Rip Currents

Rip currents are the major cause of surf accidents. They are characterized by a strong flow of water rushing back out to sea. Rip currents occur when large amounts of water accumulate near the shore due to natural wave action. Since water seeks its own level, the broken waves take the path of least resistance. This powerful flow of water can pull even strong swimmers into deep waters. Generally, the size and strength of the rip currents are in proportion to the size and frequency of the wave action – the larger the waves, the stronger the rip currents. Depending on lateral currents, rip currents can be fixed at one location or can occur at more than one point along the beach. Large rip currents can be recognized by the sandy discoloration of the water.


Backwash usually occurs with high tides on beaches that rise sharply away from the water’s edge. Backwash occurs when the water remaining on the beach returns forcefully to the surf beneath later incoming waves. It is particularly dangerous for small children playing near the water’s edge. Even in the short distance between breaking waves and deep water, backwash is powerful enough to knock people off their feet.

Shore Break

Shore breaks can occur at high tide when heavy surf conditions cause large waves to break on the beach with little or no water under them. Shore breaks can be particularly dangerous to a swimmer who is caught in such a wave because the wave can slam the swimmer on the beach, causing injury. Shore breaks are the most frequent cause of serious back, neck and shoulder injuries at the beach. Avoid body surfing during shore break conditions.

Swimming Safety Advice

Check with the lifeguard on surf conditions before swimming. If lifeguards give you directions or instructions from the stand, obey them.

Never swim alone – use the buddy system.

Don’t overestimate your swimming ability, especially early in the summer at place where the water is cold.

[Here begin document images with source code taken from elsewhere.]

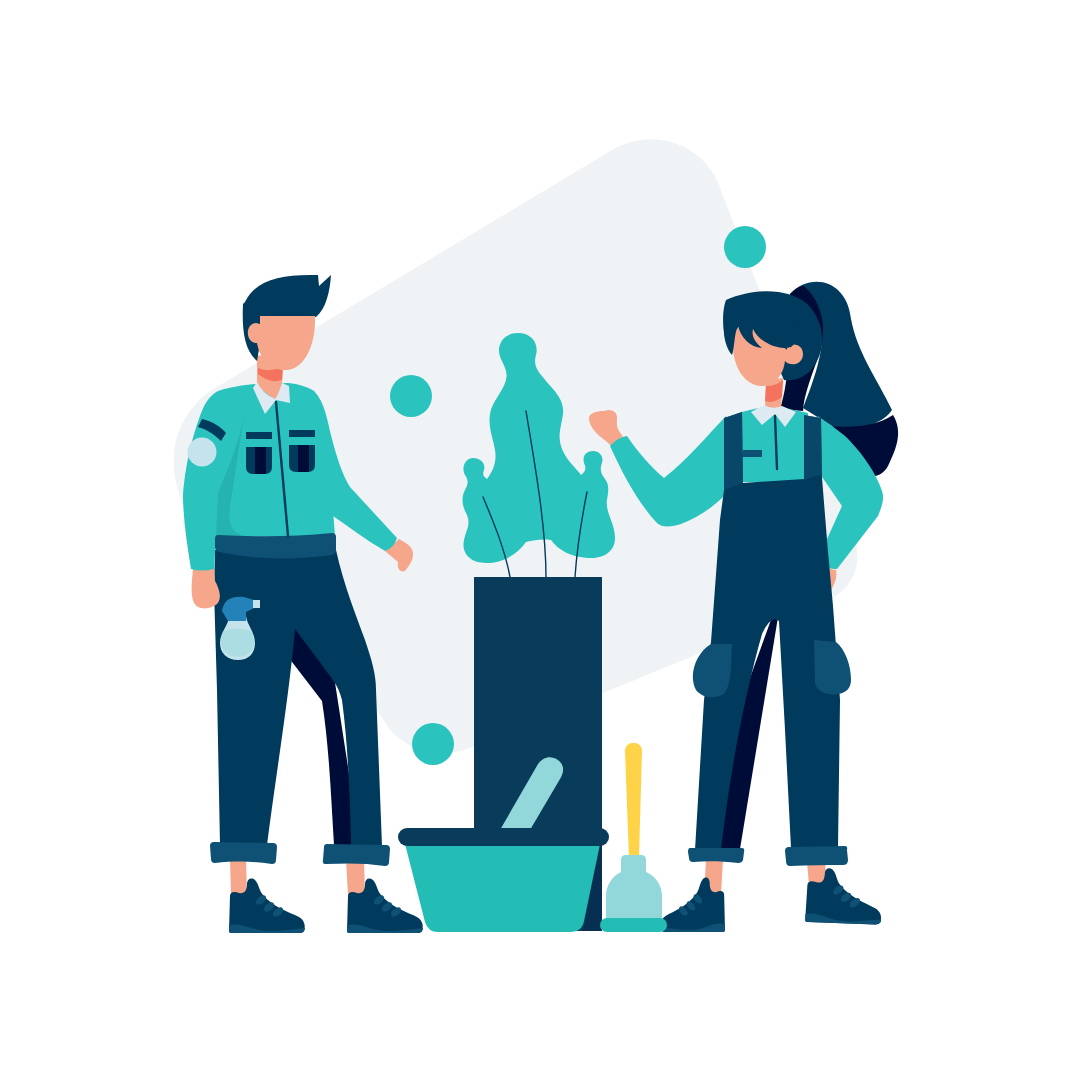
<!DOCTYPE html>
<html lang="en">
<head>
<meta charset="utf-8">
<title>Cleaning service team</title>
<style>
:root {
  --paper: #ffffff;
  --backdrop: #eff3f5;
  --teal: #2bc3be;
  --teal-shade: #22aea8;
  --tub: #24bdb5;
  --navy: #003a5d;
  --pillar: #093b5a;
  --denim: #0f5075;
  --midnight: #000c38;
  --skin: #f6a78b;
  --skin-shade: #f4735f;
  --collar: #deeaf2;
  --badge: #c5e3ec;
  --glass: #92d8da;
  --spray: #2382b8;
  --yellow: #ffd347;
}
html, body { margin: 0; background: var(--paper); overflow: hidden; }
svg { display: block; width: 1072px; height: 1072px; }
.backdrop { fill: var(--backdrop); }
.teal { fill: var(--teal); }
.teal-shade { fill: var(--teal-shade); }
.tub { fill: var(--tub); }
.navy { fill: var(--navy); }
.pillar { fill: var(--pillar); }
.denim { fill: var(--denim); }
.midnight { fill: var(--midnight); }
.skin { fill: var(--skin); }
.skin-shade { fill: var(--skin-shade); }
.collar { fill: var(--collar); }
.badge { fill: var(--badge); }
.glass { fill: var(--glass); }
.spray { fill: var(--spray); }
.yellow { fill: var(--yellow); }
.stem { fill: none; stroke: var(--navy); stroke-width: 1.4; stroke-linecap: round; }
.zip { fill: none; stroke: var(--navy); stroke-width: 2.4; stroke-linecap: round; }
</style>
</head>
<body>
<svg viewBox="0 0 1072 1072" role="img" aria-label="Two cleaning workers beside a potted plant, a wash tub and a plunger">
  <defs>
    <g id="shoe">
      <path class="navy" d="M0 52 L1 17 C1 13 5 12 10 14 C15 15 18 12 18 5 C18 0 22 -2 26 1 C30 5 30 12 34 16 C44 28 60 33 70 38 C75 41 77 46 75 52 Q74 54 70 54 H3 Q0 54 0 52Z"/>
      <path class="denim" d="M0 46 C14 43 24 52 40 52 C54 52 64 50 76 49 Q76 54 70 54 H3 Q0 54 0 52Z"/>
      <g class="denim">
        <ellipse cx="32" cy="21" rx="6" ry="3.5" transform="rotate(-40 32 21)"/>
        <ellipse cx="40" cy="28" rx="6" ry="3.5" transform="rotate(-40 40 28)"/>
        <ellipse cx="49" cy="33" rx="6" ry="3.5" transform="rotate(-40 49 33)"/>
      </g>
    </g>
    <g id="chest-pocket">
      <path class="navy" d="M0 0 H26 V20 Q26 27 19 27 H7 Q0 27 0 20Z"/>
      <path class="midnight" d="M9 0 H20 V27 H9Z"/>
      <path class="navy" d="M0 -15 H26 V-8 H0Z"/>
    </g>
  </defs>

  <g id="background">
    <path class="backdrop" d="M212 390 L612 150 C655 125 708 145 722 193 L855 538 C863 570 850 592 822 603 L472 747 C435 763 398 748 381 716 L182 502 C166 462 172 417 212 390Z"/>
    <g class="teal">
      <circle cx="745" cy="247" r="21"/>
      <circle cx="411" cy="396" r="21"/>
      <circle cx="433" cy="744" r="21"/>
    </g>
  </g>

  <g id="plant">
    <path class="teal" d="M518 333 C532 333 539 344 536 355 C534 362 535 368 542 376 C551 388 565 398 563 414 C561 428 557 436 562 449 C567 461 576 468 581 475 C585 472 587 469 584 463 C582 455 587 451 593 451 C600 451 604 457 602 463 C599 471 602 475 605 479 C610 486 608 492 607 500 C605 512 615 523 615 538 C615 552 603 559 588 558 C571 557 558 550 551 540 C542 539 534 540 526 542 C518 554 503 563 486 563 C471 563 461 554 464 540 C466 530 471 525 467 515 C462 506 461 497 465 490 C468 484 469 481 465 475 C461 468 465 458 473 458 C481 458 486 464 484 470 C482 475 484 477 487 479 C493 471 497 462 495 450 C493 437 488 428 490 414 C492 401 503 392 506 380 C508 371 504 366 501 359 C495 346 503 333 518 333Z"/>
    <path class="stem" d="M526 411 C534 460 546 525 546 577 M483 497 C494 523 505 550 510 577 M587 492 C581 522 577 548 575 577"/>
    <path class="pillar" d="M474 577 H602 V931 H474Z"/>
  </g>

  <g id="woman">
    <g id="ponytail">
      <path class="navy" d="M790 294 C810 272 847 279 851 319 C857 352 877 379 892 410 C880 428 850 430 832 426 L803 408 C818 370 833 327 812 298Z"/>
      <path class="midnight" d="M832 426 C854 428 876 426 893 415 C904 433 895 451 888 466 C883 475 876 477 868 476Z"/>
      <path class="midnight" d="M790 294 C796 288 800 286 804 286 C820 300 828 325 820 352 C812 375 804 394 803 411 L780 409 C788 385 790 350 788 320Z"/>
    </g>
    <g id="woman-feet">
      <path class="skin" d="M706 860 H723 L721 894 H704Z M807 862 H825 L827 885 H809Z"/>
      <use href="#shoe" transform="matrix(-.85 0 0 1 725 878)"/>
      <use href="#shoe" transform="translate(807 868) rotate(2)"/>
    </g>
    <g id="woman-arms">
      <path class="skin" d="M589 420 C588 413 596 411 604 411 C612 408 618 412 617 420 C616 427 619 432 623 436 L611 446 C606 439 592 434 589 420Z"/>
      <path class="teal" d="M726 416 C707 436 687 460 664 478 C650 466 638 452 627 436 Q618 437 610 446 C624 477 640 505 657 523 C662 528 672 527 681 524 C697 518 712 508 724 496 L738 450Z"/>
      <path class="teal" d="M818 416 C832 426 844 434 850 441 C864 456 876 473 882 491 C885 500 881 508 878 516 L837 569 Q825 570 817 561 L842 506 L820 474Z"/>
      <path class="skin" d="M819 563 Q828 569 836 570 C838 580 832 588 829 594 C827 601 822 602 816 599 C810 602 804 600 803 595 C797 593 795 587 799 582Z"/>
    </g>
    <g id="woman-torso">
      <path class="teal" d="M736 414 C750 409 768 406 780 407 L808 413 L806 482 H740Z"/>
      <path class="skin" d="M766 380 L783 378 L781 409 L774 415 L765 407Z"/>
      <path class="skin-shade" d="M766 386 Q776 386 783 380 L782 397 Q773 404 765 401Z"/>
      <path class="collar" d="M764 405 Q772 410 782 406 L796 412 L785 427 L775 414 L762 425 L751 412Z"/>
      <path class="zip" d="M775 416 L777 469"/>
      <path class="denim" d="M743 450 H762 V457 H742Z"/>
    </g>
    <g id="overalls">
      <path class="midnight" d="M742 700 L772 617 H778 L740 849 H712Z"/>
      <path class="navy" d="M724 418 L742 412 L743 483 L804 479 V415 L821 418 L822 478 L828 552 L833 606 L840 700 L838 848 H791 L785 730 L779 621 Q771 614 762 634 C746 690 730 770 721 850 H695 L704 700 L711 642 L720 520 L724 490Z"/>
      <path class="denim" d="M724 418 L742 412 L743 483 L724 490Z M804 480 V415 L821 418 L822 474Z" opacity=".55"/>
      <path class="denim" d="M711 644 H732 C731 662 732 681 725 693 C716 700 702 698 696 690 C688 675 696 653 711 644Z M814 640 L836 642 C845 649 851 665 851 680 C851 688 846 693 838 694 C828 696 818 692 815 684Z"/>
      <path class="denim" d="M690 848 H742 Q745 848 744 852 L743 860 Q742 863 738 863 C721 861 707 861 693 862 Q689 862 689 858 L688 852 Q688 848 690 848Z M789 847 L845 846 Q848 846 847 850 L848 860 Q848 865 843 865 C826 865 809 865 790 866 Q786 866 786 861 L785 851 Q785 847 789 847Z"/>
    </g>
    <g id="woman-head">
      <path class="navy" d="M726 300 C756 287 789 289 806 303 C825 320 828 350 811 370 C802 379 794 381 784 380 L762 330 L738 327 L732 354 C722 339 721 313 726 300Z"/>
      <path class="skin" d="M733 332 C740 323 766 323 772 334 C778 342 783 347 787 350 C785 343 803 341 803 354 C803 365 790 367 785 361 C783 377 773 387 760 386 C744 384 730 366 733 332Z"/>
      <path class="navy" d="M725 316 C731 296 786 292 797 310 C804 323 798 342 791 347 C778 351 759 342 753 329 C751 337 756 343 762 348 C749 347 741 337 738 326 C734 334 735 345 732 355 C724 346 722 328 725 316Z"/>
    </g>
  </g>

  <g id="man">
    <g id="man-feet">
      <path class="skin" d="M230 858 H246 L247 894 H231Z M346 860 H364 L365 895 H348Z"/>
      <use href="#shoe" x="229" y="879"/>
      <use href="#shoe" x="347" y="879"/>
    </g>
    <g id="man-arms">
      <path class="skin" d="M389 548 L399 539 C406 543 414 547 413 555 C413 561 408 567 405 571 C399 573 397 567 398 562 L385 551Z"/>
      <path class="teal" d="M314 391 C325 402 327 420 332 439 C337 458 342 474 350 487 L397 538 Q394 548 385 551 C366 540 349 527 333 516Z"/>
    </g>
    <g id="trousers">
      <path class="midnight" d="M292 626 L330 650 L360 845 H334 C331 796 329 745 322 701 L289 658Z"/>
      <path class="navy" d="M215 550 H336 C344 586 356 615 365 640 C372 661 376 674 376 690 L382 846 H351 C350 796 348 745 342 700 C338 684 331 678 322 665 L295 629 C289 697 276 774 267 845 H220 L217 690 L214 590Z"/>
      <path class="denim" d="M214 842 L273 843 Q277 843 277 847 L276 860 Q276 864 272 864 C253 861 235 861 215 863 Q211 863 211 859 L210 846 Q210 842 214 842Z M327 844 L386 845 Q390 845 390 849 L389 862 Q389 866 385 866 C366 863 347 863 326 864 Q322 864 323 860 L324 847 Q324 844 327 844Z"/>
    </g>
    <g id="man-jacket">
      <path class="skin" d="M193 569 L214 568 L215 581 C220 590 222 599 217 604 C211 609 199 611 194 603 C190 594 192 581 193 569Z"/>
      <path class="teal" d="M218 391 C235 386 249 384 260 384 L288 383 C299 384 308 387 314 391 C323 402 326 420 328 446 C330 478 333 508 335 536 L216 537 L214 569 Q201 572 191 569 C187 544 183 519 183 494 C185 468 191 440 200 416 C204 404 210 395 218 391Z"/>
      <path class="teal-shade" d="M244 416 C238 453 234 482 230 506 C228 522 230 534 248 537 H216 L218 493 C229 466 239 442 244 416Z" opacity=".75"/>
      <path class="navy" d="M202 419 C212 421 221 427 226 433 L221 441 C214 434 206 429 198 427Z"/>
      <circle class="badge" cx="202" cy="452" r="14.5"/>
      <path class="denim" d="M218 535 C255 537 294 537 332 533 Q336 533 336 537 V550 Q336 554 332 555 C296 560 255 560 219 552 Q215 551 215 547 V539 Q215 535 218 535Z"/>
      <use href="#chest-pocket" x="246" y="447"/>
      <use href="#chest-pocket" x="289" y="445"/>
      <path class="zip" d="M276 402 L288 536"/>
      <path class="skin" d="M257 355 L283 360 L282 386 L275 400 L257 386Z"/>
      <path class="skin-shade" d="M258 368 Q270 373 283 367 L282 380 Q270 384 258 374Z"/>
      <path class="collar" d="M257 382 Q262 393 275 399 Q279 393 282 383 L289 386 L290 403 L276 400 L265 414 L253 388Z"/>
    </g>
    <g id="man-head">
      <path class="navy" d="M245 302 C256 279 282 274 318 275 L319 286 L331 275 C330 291 326 309 316 317 L264 320 L257 361 C243 349 242 326 243 304Z"/>
      <path class="skin" d="M260 316 H315 C316 343 306 368 287 370 C271 371 260 360 257 343 C246 344 244 324 256 323 L260 324Z"/>
    </g>
    <g id="spray-bottle">
      <path class="navy" d="M246 610 L254 616 L251 627 L245 623Z"/>
      <path class="badge" d="M229 616 H246 C247 625 255 632 255 643 C255 654 248 660 238 660 C227 660 220 653 220 643 C220 632 229 625 229 616Z"/>
      <path class="glass" d="M223 631 Q238 626 251 631 C259 646 250 657 238 657 C225 657 217 646 223 631Z" opacity=".5"/>
      <path class="spray" d="M222 611 C224 599 232 596 244 597 L254 600 V608 L246 612 V621 H228Z"/>
      <path class="badge" d="M253 600 H260 V608 H253Z"/>
    </g>
  </g>

  <g id="wash-tub">
    <path class="glass" d="M500 830 L538 764 C543 757 551 755 558 760 C565 765 564 773 560 779 L530 830Z"/>
    <path class="midnight" d="M583 931 L600 846 H602 V931Z" opacity=".25"/>
    <path class="tub" d="M405 844 H600 L584 921 Q582 932 570 932 H438 Q428 932 425 922Z"/>
    <rect class="pillar" x="398" y="828" width="211" height="18" rx="9"/>
  </g>

  <g id="plunger">
    <path class="yellow" d="M625 751 C625 740 642 740 642 751 L639 858 H629Z"/>
    <path class="glass" d="M621 860 Q621 855 626 855 H641 Q646 855 646 860 V872 C656 876 662 886 662 896 V921 H606 V896 C606 886 612 876 621 872Z"/>
    <rect class="tub" x="600" y="918" width="67" height="14" rx="7"/>
  </g>
</svg>
</body>
</html>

Swimming ability is severely decreased in cold water.

Judge your ability to participate in beach activities based on your swimming skills without the assistance of rafts and other flotation devices.

Never dive into shallow water, or water of unknown depth.

If you are confronted by a large wave and there is not enough time to get away from it, try to dive underneath the wave. Keep your body as low as possible until the wave passes over you. Timing is important, dive into the base of the wave just before it breaks. Do not dive if the water is too shallow – instead crouch and keep a low body profile.

If caught in rip currents, relax and swim toward the shore at a 45-degree angle until you are free of the current. If the rip currents are strong, swim parallel with the shoreline in the same direction as the littoral current and then swim diagonally toward the shore.

If you are not able to swim out of the currents, call or wave for help.

When body surfing, do not ride waves in a straight line toward shore. Instead, surf at an angle to the waves. Stay away from the white water in the wave center to avoid going “over the falls.”

Never swim while intoxicated. Alcohol impairs judgement, unnecessary risks are taken and a swimmer will tire more easily, increasing the chance of an accident.